Goblin: a TGC-Envelop-ADC module
What does it look like?
What is it supposed to do?
The aim of this echOmod is to get the signal coming back from a transducer, and to deliver the signal, analogically processed, with all steps accessible to hackers.
With more details, this Goblin board aims at getting a signal, and giving access to key points within the signal processing chain for ultrasound imaging, namely:
- Getting access to a TGC
- Getting the enveloppe of the signal
- Cleaning the signal before feeding in the on-board SPI ADC

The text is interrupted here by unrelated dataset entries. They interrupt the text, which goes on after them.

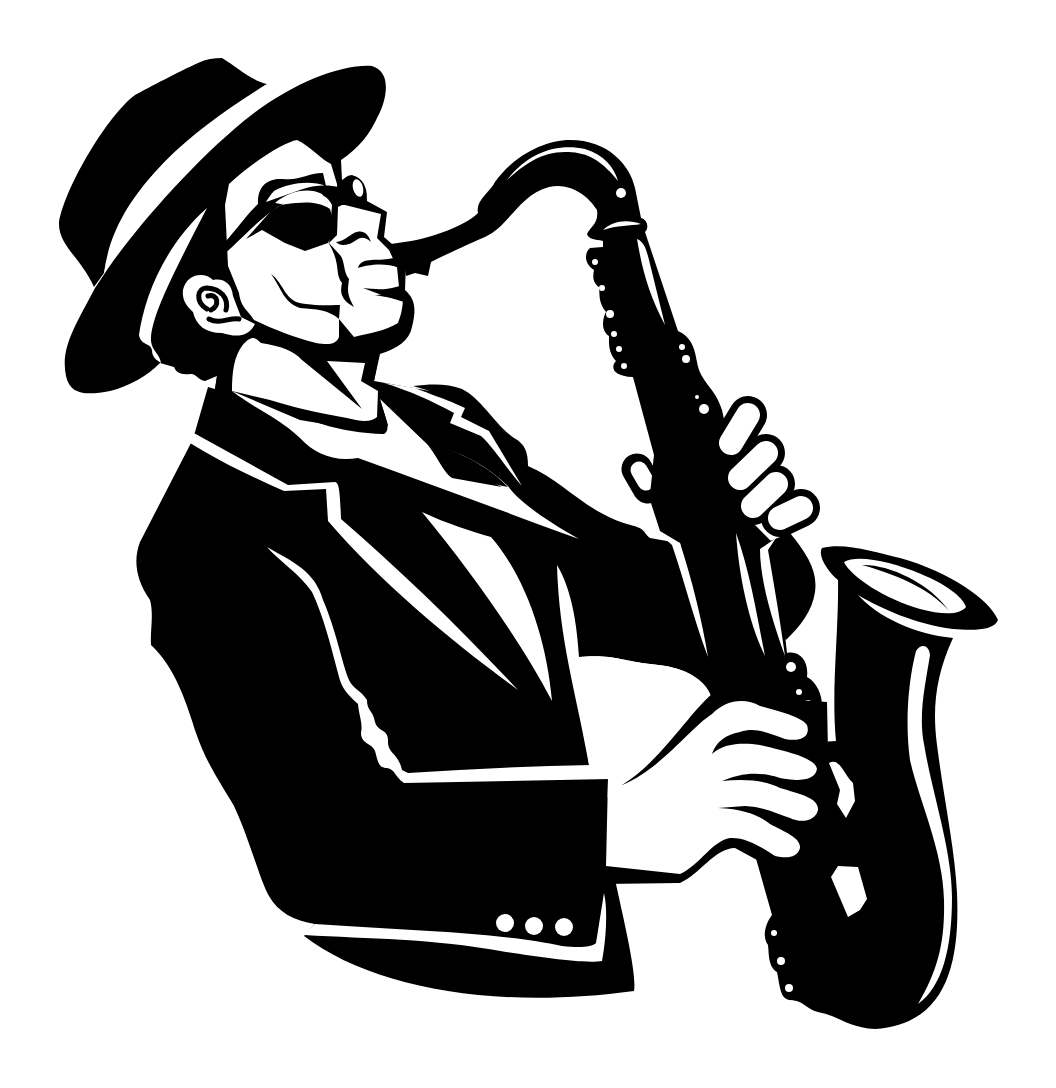
<!DOCTYPE html>
<html lang="en">
<head>
<meta charset="utf-8">
<title>Saxophone player</title>
<style>
:root { --ink: #000; --paper: #fff; }
html, body { margin: 0; background: var(--paper); overflow: hidden; }
svg { display: block; width: 1056px; height: 1088px; }
.ink { fill: var(--ink); }
.paper { fill: var(--paper); }
.finger-edge, .finger { fill: none; stroke-linecap: round; }
.finger-edge { stroke: var(--ink); stroke-width: 38; }
.finger { stroke: var(--paper); stroke-width: 24; }
.thumb { stroke-width: 17; }
.thumb-edge { stroke-width: 31; }
</style>
</head>
<body>
<svg viewBox="0 0 1056 1088" role="img" aria-label="Jazz musician in a hat and sunglasses playing the saxophone">
<defs>
  <g id="fingers">
    <path d="M748 415L731 443"/><path d="M766 453L740 478"/><path d="M776 484L753 506"/><path d="M801 508L780 518"/>
  </g>
</defs>

<g id="jacket">
  <path class="ink" d="M208 387L195 432L191 443L140 542C133 560 136 580 150 600C154 615 150 630 151 645C176 668 187 705 196 733C207 765 222 785 234 806C251 843 259 878 269 896C278 912 294 921 315 924L304 936C372 988 495 1010 634 991C637 975 624 921 616 884L606 867L608 779L589 765C586 735 576 700 579 657C612 654 622 661 650 664C685 667 700 676 711 696L730 640L678 543L650 538C643 532 645 529 634 526C586 514 566 482 528 466C528 452 525 444 514 438C494 424 482 399 462 389C447 383 430 384 413 386L430 391L374 381L380 350L330 340L217 376L215 389Z"/>
  <path class="paper" d="M192 432L288 485L335 482C339 483 340 490 341 519C400 570 458 626 518 690C454 643 382 584 328 521L326 489L284 491C250 476 217 460 190 443Z"/>
  <path class="paper" d="M232 391L270 399C300 420 340 433 384 434C390 430 388 425 380 399L428 445C440 461 444 473 452 478L502 487C460 468 447 456 429 445C461 451 487 466 508 486C517 500 548 522 579 539C500 510 430 484 358 458C334 462 315 454 300 438C278 417 255 409 232 391Z"/>
  <path class="ink" d="M428 444C462 451 490 468 508 487C485 482 463 478 448 473Z"/>
  <path class="paper" d="M384 383L415 388C430 394 445 399 456 404L465 408L461 417L489 431L522 486C501 461 493 447 481 436L450 423L454 413C432 401 410 391 384 383Z"/>
  <path class="paper" d="M422 512C448 524 470 531 491 537C526 577 547 641 552 701C520 640 470 570 422 512Z"/>
  <path class="paper" d="M267 547C293 562 315 571 323 600C337 633 341 660 349 680C353 689 361 690 367 700C367 711 373 710 375 722C378 732 388 729 388 740C387 754 398 752 402 770L408 773C470 769 530 766 592 765L609 779C543 780 475 782 404 783C395 777 395 769 387 768C378 768 378 761 375 751C372 743 361 744 361 733C363 723 359 716 358 704C349 696 342 689 339 677C331 646 323 615 312 592C300 574 278 560 267 547Z"/>
  <path class="paper" d="M557 565C572 590 577 625 579 657C612 654 622 661 650 664C685 667 705 679 711 696L700 720L622 790L589 765C576 692 559 640 557 565Z"/>
  <path class="paper" d="M304 935L315 924C395 930 500 932 562 946C580 948 592 947 596 943L604 893C608 910 606 940 602 961C585 964 540 957 506 952C430 938 370 939 304 935Z"/>
  <g id="cuff-buttons" class="paper"><circle cx="505" cy="923" r="9"/><circle cx="534" cy="926" r="9"/><circle cx="564" cy="927" r="9"/></g>
</g>

<g id="head">
  <path class="ink" d="M95 288L105 273C130 235 190 165 245 120C290 84 340 64 372 66C392 72 387 99 378 116C370 134 359 148 341 160L342 180C345 178 348 175 352 175C362 178 367 189 367 201L387 212L384 237L392 244L406 262L405 290C416 300 416 310 412 327C409 341 398 348 380 354L374 381L388 425L384 434L300 420L232 391L215 389L217 376L205 381C198 380 196 373 190 374C180 375 176 372 174 367L160 363C147 376 130 386 110 391C88 395 70 396 66 376C60 347 76 325 95 288Z"/>
  <path class="ink" d="M94 287C80 256 58 246 59 222C66 185 108 115 135 95C150 87 178 72 198 63C206 59 214 58 222 58C237 67 252 81 267 84C190 135 115 190 104 273Z"/>
  <path class="paper" d="M267 84C190 132 122 184 104 273C127 226 190 160 237 118Z"/>
  <path class="paper" d="M207 208C163 247 144 299 139 335C141 346 150 342 152 350C152 358 157 360 161 363C160 354 152 351 151 341C150 318 174 272 207 208Z"/>
  <path class="paper" d="M229 184C255 160 285 142 297 140C310 146 322 160 331 164L337 184L338 205L345 205L381 214L377 238L389 250L397 267L399 287C386 295 378 296 369 294L403 300C402 313 400 317 398 323C385 331 370 333 354 337L339 319L339 337C336 345 328 345 316 343C293 337 275 330 254 320C248 310 241 308 239 293L228 266L225 205Z"/>
  <path class="paper" d="M183 290C187 272 206 272 213 280C224 278 232 284 233 296L241 317L255 324C248 338 235 337 222 333C205 333 196 325 193 312C185 305 182 298 183 290Z"/>
  <path class="paper" d="M232 391C232 372 234 357 242 346C252 334 256 338 261 343C281 346 294 351 302 360L362 409L327 361L365 363L361 381L378 391L377 417C371 423 358 421 347 418C318 413 292 407 270 400Z"/>
  <g id="ear-lines" fill="none" stroke="var(--ink)" stroke-width="5" stroke-linecap="round">
    <path d="M207 309C195 302 197 288 207 288C221 289 229 298 226 310"/><path d="M208 296C218 293 220 306 211 310M209 319C220 325 230 317 239 319"/>
  </g>
  <g id="sunglasses">
    <path class="ink" d="M258 204C257 185 269 178 283 179C300 181 307 173 323 173L326 186C310 180 289 183 274 191C270 195 268 199 266 202L300 190C315 184 329 185 339 187L346 203L338 207L337 235L329 243L332 205C326 193 315 192 302 195C267 207 245 237 224 254V243C238 228 246 215 258 204Z"/>
    <path class="ink" d="M271 211L281 205C298 202 317 200 330 209L335 227L328 243L305 251L285 243L262 230L246 239Z"/>
    <path class="paper" d="M275 203C289 191 308 187 322 194L328 204C314 200 293 203 281 204Z"/>
    <ellipse class="ink" cx="356" cy="191" rx="10" ry="15" transform="rotate(-18 356 191)"/>
    <ellipse class="paper" cx="358" cy="188" rx="5" ry="9" transform="rotate(-15 358 188)"/>
  </g>
  <g id="face-lines" class="ink">
    <path d="M328 242L340 255C345 260 343 272 349 279C348 289 346 293 354 307C338 298 341 289 342 283C334 273 342 265 328 242Z"/>
    <path d="M271 274C285 284 284 303 306 304C320 306 328 305 340 305L339 319C329 310 316 309 300 308C283 302 282 289 271 274Z"/>
    <path d="M336 242C344 241 347 237 354 233C362 229 368 233 371 242C361 232 356 242 349 244C343 246 339 245 336 242Z"/>
    <path d="M358 268C361 257 375 261 388 259L399 257V268C385 262 367 265 358 268Z"/>
    <path d="M363 288C380 290 391 290 404 284V302C390 298 376 293 363 288Z"/>
  </g>
</g>

<g id="saxophone">
  <path class="ink" d="M790 533C806 553 818 570 815 592C812 612 800 626 786 640L760 600V545Z"/>
  <path class="ink" d="M391 244L411 241C440 236 470 222 478 213C475 201 490 192 495 182C513 156 545 140 570 140C608 140 630 165 635 188L641 218C648 220 649 228 645 232L678 331C692 337 695 350 697 362C700 382 715 387 722 410L745 515L775 545L787 653C800 650 809 662 807 677C818 683 823 697 822 710L820 742L836 741C831 690 839 630 838 580C829 573 817 556 822 548C844 542 875 552 900 558C950 572 990 600 998 620C993 632 969 630 953 629C915 624 882 609 858 595C878 617 914 634 953 638C936 675 932 707 937 745C944 800 955 850 957 893C960 963 947 1024 875 1029C850 1028 835 1015 822 1013C805 1010 806 1001 790 1000C780 999 780 986 777 972C768 967 769 953 768 945C762 937 765 924 772 915L755 855L711 696L680 543L660 531L650 500L654 455L633 377C611 376 611 366 616 361C608 352 609 343 609 336C600 330 603 317 606 312C598 302 600 295 599 287C592 282 593 275 594 270C583 263 585 252 590 248L603 247V241C595 239 589 240 587 234C590 227 599 224 597 210C588 195 569 182 549 187C519 195 510 225 485 237C460 248 445 255 431 262L428 276L415 273L406 276L404 263Z"/>
  <g id="horn-highlights" class="paper">
    <path d="M507 180C529 151 559 143 585 149C604 155 614 167 618 181C599 157 584 152 565 152C541 152 525 164 507 180Z"/>
    <path d="M603 230C612 221 627 219 641 224C630 226 617 225 603 230Z"/>
    <path d="M637 239C645 242 647 252 650 264L665 325C649 295 642 269 637 239Z"/>
    <path d="M663 537L680 543C692 580 702 620 708 657C694 620 684 580 672 545Z"/>
    <path d="M736 533C750 572 756 611 765 656C748 621 739 575 736 533Z"/>
    <path d="M776 538L768 550C775 590 780 620 785 656C772 620 760 580 760 549Z"/>
    <path d="M844 562C858 554 892 562 921 574C945 584 962 596 966 607C960 615 942 615 920 609C885 599 851 577 844 562Z"/>
    <path d="M916 651C921 643 929 645 930 655C926 681 918 714 924 744C932 793 952 850 952 897C952 949 942 987 918 1004C938 970 945 942 944 900C943 850 919 801 910 760C905 724 908 682 916 651Z"/>
    <path d="M829 763C840 757 844 775 853 783L855 801L846 818L837 804L840 790Z"/>
    <path d="M838 866L858 867L867 899L860 910L848 917L831 877Z"/>
  </g>
  <path class="ink" d="M862 565C888 564 930 583 949 611C929 587 891 573 862 565Z"/>
  <g id="key-glints" class="paper">
    <circle cx="621" cy="193" r="5"/><circle cx="595" cy="262" r="3"/><circle cx="602" cy="288" r="3"/><circle cx="610" cy="314" r="4"/><circle cx="614" cy="334" r="3"/><circle cx="619" cy="349" r="3"/><circle cx="624" cy="366" r="3"/>
    <circle cx="682" cy="347" r="3"/><circle cx="686" cy="359" r="4"/><circle cx="697" cy="397" r="2"/><circle cx="704" cy="409" r="5"/>
    <circle cx="791" cy="667" r="5"/><circle cx="799" cy="692" r="3"/><circle cx="808" cy="704" r="4"/>
    <circle cx="774" cy="933" r="3"/><circle cx="781" cy="961" r="4"/><circle cx="789" cy="988" r="4"/>
  </g>
</g>

<g id="upper-hand">
  <use href="#fingers" class="finger-edge"/>
  <use href="#fingers" class="finger"/>
  <path class="finger-edge thumb-edge" d="M637 469L648 488"/>
  <path class="finger thumb" d="M639 470L646 482"/>
  <path class="ink" d="M654 457L690 450V535L664 533L650 494Z"/>
</g>

<g id="lower-hand">
  <path class="ink" d="M604 884L680 883C700 874 715 848 735 848L757 860L830 850L827 702L712 694C690 712 660 762 622 785L604 800Z"/>
  <path class="paper" d="M608 779L622 785C660 770 690 728 712 714C725 700 745 697 760 706C780 712 800 716 807 725C811 737 800 742 785 739C765 732 755 727 740 732C725 735 716 742 712 754C725 742 745 743 760 745C790 752 815 758 817 769C815 782 795 781 780 778C760 771 740 773 722 781C745 779 765 780 780 788C800 794 819 798 818 810C815 822 800 823 790 818C775 813 765 807 745 806L718 808C745 809 760 816 770 824C785 832 801 838 800 848C797 859 785 858 775 856C760 846 745 837 730 838C712 841 700 865 680 874L606 866Z"/>
</g>
</svg>
</body>
</html>
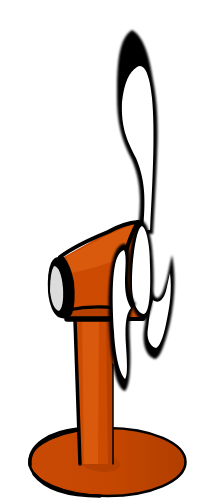
<!DOCTYPE html>
<html lang="en">
<head>
<meta charset="utf-8">
<title>Desk fan</title>
<style>
:root {
  --paper: #ffffff;
  --ink: #000000;
  --orange: #cc4a02;
  --orange-light: #d95a0c;
  --orange-dark: #b54000;
  --cap: #dcdcdc;
}
html, body { margin: 0; background: var(--paper); overflow: hidden; }
svg { display: block; width: 215px; height: 499px; }
.ink { fill: var(--ink); }
.orange { fill: var(--orange); }
.light { fill: var(--orange-light); }
.dark { fill: var(--orange-dark); }
.white { fill: var(--paper); }
.cap { fill: var(--cap); }
.line { fill: none; stroke: var(--ink); stroke-linecap: round; stroke-linejoin: round; }
</style>
</head>
<body>
<svg viewBox="0 0 215 499" role="img" aria-label="Orange desk fan seen from the side">
  <defs>
    <filter id="soft" x="-20%" y="-10%" width="140%" height="120%"><feGaussianBlur stdDeviation="0.8"/></filter>
    <linearGradient id="base-shade" x1="0" x2="1">
      <stop offset="0" stop-color="#c84a04"/>
      <stop offset=".55" stop-color="#c44600"/>
      <stop offset="1" stop-color="#b03e00"/>
    </linearGradient>
  </defs>

  <g id="base">
    <ellipse cx="107.500" cy="462" rx="78" ry="34" fill="url(#base-shade)" stroke="#000" stroke-width="2.500"/>
    <path class="line" stroke-width="3.500" d="M30 465C28 445 50 432 78 429M34 474C46 490 72 496 100 496"/>
    <path class="dark" d="M80 464L113 457Q126 464 116 470Q98 476 80 464Z"/>
  </g>

  <g id="stand">
    <path class="orange" d="M75 318H113V464H80Z"/>
    <path class="light" d="M82 320H99L98 464H84Z"/>
    <path class="dark" d="M106 320H113V464H108Z"/>
    <path class="line" stroke-width="3.500" d="M75 320L80 464"/>
    <path class="line" stroke-width="1.500" d="M113 364V464"/>
  </g>

  <g id="motor">
    <path class="orange" d="M62 258L108 232L138 221L144 318H68Z"/>
    <path class="light" d="M66 257L108 235L134 224Q133 248 118 259Q100 267 72 273Z"/>
    <path class="dark" d="M71 307H118V317H70Z"/>
    <path class="line" stroke-width="4" d="M60 257Q76 245 108 232Q124 223 138 222"/>
    <path class="line" stroke-width="4" d="M138 222Q130 236 126 252"/>
    <path class="line" stroke-width="3" d="M68 310Q92 305 116 308"/>
    <path class="line" stroke-width="5.500" d="M67 319H114"/>
    <path class="line" stroke-width="4" d="M124 319H143"/>
    <path class="ink" d="M51 263Q55 255 64 257Q71 266 74 282Q76 304 72 314Q67 321 58 317Q50 311 48 292Q47 272 51 263Z"/>
    <path class="cap" d="M54 266Q61 267 63 288Q64 307 59 311Q52 309 50 291Q50 272 54 266Z"/>
  </g>

  <g id="blades">
    <g id="top-blade">
      <path class="ink" filter="url(#soft)" d="M132 30C143 36 149 54 153 80C159 110 158 138 156 180L153 234H137C142 202 141 181 132 160C121 139 117 122 117 96C117 62 119 38 132 30Z"/>
      <path class="white" d="M137 67C145 62 150 77 152 98C155 130 153 175 150 230H143C146 198 145 180 136 158C126 139 121 126 122 102C124 83 129 72 137 67Z"/>
    </g>
    <g id="right-blade">
      <path class="ink" filter="url(#soft)" d="M172 255C176 275 175 299 170 323C165 344 160 358 155 359C147 357 142 346 144 330L147 309C149 300 151 298 152 289C155 302 160 300 164 288C168 277 169 266 172 255Z"/>
      <path class="white" d="M170 273C172 290 170 306 166 324C163 339 159 347 156 348C150 347 146 338 148 328L150 311L153 300C158 304 163 301 166 291Z"/>
    </g>
    <g id="hub">
      <path class="ink" filter="url(#soft)" d="M141 220C148 222 152 238 153 260C155 292 152 318 145 320C136 320 130 306 129 286C128 261 132 222 141 220Z"/>
      <path class="white" d="M142 226C147 229 150 246 150 266C151 294 149 313 144 314C137 313 132 302 132 284C132 260 136 228 142 226Z"/>
    </g>
    <g id="left-blade">
      <path class="ink" filter="url(#soft)" d="M126 244C131 249 130 260 129 272C128 290 132 299 136 304C129 312 129 326 130 344C131 366 130 386 125 391C117 389 112 366 110 341C107 306 108 263 117 249Q121 243 126 244Z"/>
      <path class="white" d="M124 250C127 256 125 270 125 282C125 296 128 303 131 308C125 314 125 330 126 346C127 360 128 376 125 379C119 373 115 353 114 332C112 300 112 271 117 258Q120 251 124 250Z"/>
    </g>
  </g>
</svg>
</body>
</html>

All key signals are accessible, and jumpers, as well as pots, enable on-board fine-tuning of the signals. See more details on the testing session, to see the behavior of the board on a oscillo.
It's also a first try at a SPI ADC. Using a up to 3 Msps one in order to catch only the enveloppe, to be tested with other uC, RPi or BBB. Test have been also done with 6MSps, arduino IDE-compatible, STM32.
How does it work: block diagram
This can be summarized below - all the signals represented are accessible via separate on-board pins:
About the module
- Only needs 5V and 3.3V inputs.
- Energy use is relatively low: at 9V, Tobo, Goblin, and a trinket pro ask for 180mA.
- ADC V_REF is flexible: better resolution in output of the ADC
- E_REF is being removed from the signal output, better than Murgen, where we lost 1.1V from the signal range.
- ADC is http://fr.farnell.com/jst-japan-solderless-terminals/b6b-ph-k-s-lf-sn/embase-entree-sup-6-voies/dp/9492453?MER=sy-me-pd-mi-alte -- what appropriate connector ? http://fr.farnell.com/jst-japan-solderless-terminals/vhr-6n/boitier-connecteur-rcpt-6pos-1/dp/2399220 ?
Cons: what to to make better
- Takes a lot of space because of the modularity. Jumpers and pots could be removed, not to mention SMA.
- The amplifier removing E_REF brings in some noise: a filter could be used there to remove to high frequencies.
- The SMA brings little, but still a noise analysis could be done to assess the difference between routing the signal through a SMA cable or through the pins.
- There are only two layers. A fourth one to connect each pin to the other pin on the same row, as well as a ground plane, could help with the noise.
- Little flexibility from the use of ICs - but sufficient of sorts for our use.
- The ADC is borderline in terms of speed of use. A higher sampling rate could be useful.
- There was a bug with the ADL5511: need to know how it shuts down.
See more details of the acquisition of in/out of the module, using the PRUDAQ Module.
Comparing the signals: amplified signal vs enveloppe detected
The overall signal
Details on the peaks
Constraint and limits
Access to raw data
Data sampled at 10Msps on the PRUDAQ on both channels.
See the Jupyter notebook In-Out.ipynb
Trying with different frequencies
At 3 MHz
Difference between enveloppe and ADC input?
-> the offset is removed, there's also a small gain (x2).
See below: there's an offset at the enveloppe detection (~RMS), which is removed. Enveloppe is 500mV before, comes at 1V+ afterwards.
Before the AOP
After the AOP
Idea for onboard ADC
The AD7273/AD7274 are high speed, low power, 10-/12-bit, single supply ADCs, respectively. The parts can be operated from a 2.35 V to 3.6 V supply. When operated from any supply voltage within this range, the AD7273/AD7274 are capable of throughput rates of 3 MSPS when provided with a 48 MHz clock.
- Check the power consumption
- Testing the in and out signals of the board with the prudaq.
- Specs to write
- Agreeing on the strips
- Check if 5V and 3.3V are stable
- Defining the ICs to use
- Getting schematics
- Send microcircuits to Edgeflex
- Receive the module
- Publish the sources in KiCAD (@Sofian maybe?)
- CANCELLED - Test it with the EMW3165
- Plug it to a RPi0 or BBB or STM32
- Connect the ADC to a RPi0
- Sofian (for preparing the field with Murgen)
- Vlad for his expertise with Altium